YOUR INSTRUCTIONS => Look through the entries below. Report each line that has the word "dependency" in it.

━━━━━━

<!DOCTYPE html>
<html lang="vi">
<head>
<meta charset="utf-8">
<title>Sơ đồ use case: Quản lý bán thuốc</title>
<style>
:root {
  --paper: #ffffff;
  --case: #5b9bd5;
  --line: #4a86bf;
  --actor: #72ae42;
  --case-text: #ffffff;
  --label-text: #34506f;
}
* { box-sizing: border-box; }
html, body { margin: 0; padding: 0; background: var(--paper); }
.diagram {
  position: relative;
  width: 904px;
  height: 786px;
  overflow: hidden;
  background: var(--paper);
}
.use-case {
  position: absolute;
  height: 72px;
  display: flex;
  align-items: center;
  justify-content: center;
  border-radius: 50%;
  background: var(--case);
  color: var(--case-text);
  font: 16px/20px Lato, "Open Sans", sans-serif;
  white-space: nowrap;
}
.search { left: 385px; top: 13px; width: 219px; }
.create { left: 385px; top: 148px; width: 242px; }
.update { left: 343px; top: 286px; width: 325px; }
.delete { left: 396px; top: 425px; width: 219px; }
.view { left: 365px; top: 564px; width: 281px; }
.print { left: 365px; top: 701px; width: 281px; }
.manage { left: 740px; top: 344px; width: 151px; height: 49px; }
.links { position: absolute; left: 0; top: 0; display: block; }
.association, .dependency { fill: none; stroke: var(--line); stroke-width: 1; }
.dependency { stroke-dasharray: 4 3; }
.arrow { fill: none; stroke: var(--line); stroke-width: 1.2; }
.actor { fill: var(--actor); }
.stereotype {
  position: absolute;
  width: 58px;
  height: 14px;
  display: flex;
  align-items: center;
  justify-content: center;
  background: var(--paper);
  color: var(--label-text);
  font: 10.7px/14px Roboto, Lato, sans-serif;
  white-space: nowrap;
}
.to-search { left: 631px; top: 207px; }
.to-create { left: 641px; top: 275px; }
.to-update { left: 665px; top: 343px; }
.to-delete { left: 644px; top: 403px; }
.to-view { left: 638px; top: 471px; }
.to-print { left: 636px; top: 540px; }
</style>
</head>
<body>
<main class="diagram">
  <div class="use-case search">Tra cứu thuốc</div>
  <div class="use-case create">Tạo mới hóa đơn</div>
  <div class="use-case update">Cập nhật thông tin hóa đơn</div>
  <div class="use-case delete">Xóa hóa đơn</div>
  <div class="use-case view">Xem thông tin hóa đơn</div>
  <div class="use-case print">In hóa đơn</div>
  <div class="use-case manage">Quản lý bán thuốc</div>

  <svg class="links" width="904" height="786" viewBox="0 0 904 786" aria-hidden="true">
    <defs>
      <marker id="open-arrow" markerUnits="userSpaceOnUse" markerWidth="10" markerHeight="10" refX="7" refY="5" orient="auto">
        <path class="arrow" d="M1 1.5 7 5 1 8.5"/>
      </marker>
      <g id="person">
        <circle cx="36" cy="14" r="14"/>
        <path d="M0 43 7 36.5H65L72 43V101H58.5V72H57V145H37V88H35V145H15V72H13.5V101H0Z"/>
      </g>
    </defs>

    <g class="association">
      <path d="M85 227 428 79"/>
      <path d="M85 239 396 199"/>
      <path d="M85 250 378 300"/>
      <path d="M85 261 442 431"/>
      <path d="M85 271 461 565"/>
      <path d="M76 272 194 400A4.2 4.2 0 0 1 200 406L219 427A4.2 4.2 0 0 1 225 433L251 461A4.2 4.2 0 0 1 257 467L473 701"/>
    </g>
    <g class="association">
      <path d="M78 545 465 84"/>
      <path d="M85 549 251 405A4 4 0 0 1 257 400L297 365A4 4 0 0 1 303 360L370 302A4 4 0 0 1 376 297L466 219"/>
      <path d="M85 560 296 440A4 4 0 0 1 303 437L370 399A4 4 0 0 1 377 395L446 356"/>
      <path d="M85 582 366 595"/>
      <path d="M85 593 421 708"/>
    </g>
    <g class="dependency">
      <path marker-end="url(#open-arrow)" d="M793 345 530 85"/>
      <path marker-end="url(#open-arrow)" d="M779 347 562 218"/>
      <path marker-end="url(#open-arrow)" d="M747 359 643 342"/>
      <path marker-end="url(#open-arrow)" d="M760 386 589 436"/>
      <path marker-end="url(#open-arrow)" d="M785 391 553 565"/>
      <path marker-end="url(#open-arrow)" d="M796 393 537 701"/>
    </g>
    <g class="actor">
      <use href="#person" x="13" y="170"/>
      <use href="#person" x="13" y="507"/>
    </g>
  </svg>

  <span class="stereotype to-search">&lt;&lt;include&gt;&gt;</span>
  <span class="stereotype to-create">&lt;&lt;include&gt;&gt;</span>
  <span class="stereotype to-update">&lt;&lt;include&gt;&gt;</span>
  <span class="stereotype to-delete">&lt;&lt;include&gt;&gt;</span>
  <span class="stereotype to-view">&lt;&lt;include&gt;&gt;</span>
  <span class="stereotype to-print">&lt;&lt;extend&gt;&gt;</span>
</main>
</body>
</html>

━━━━━━

RESULT BELOW =>
.association, .dependency { fill: none; stroke: var(--line); stroke-width: 1; }
.dependency { stroke-dasharray: 4 3; }
    <g class="dependency">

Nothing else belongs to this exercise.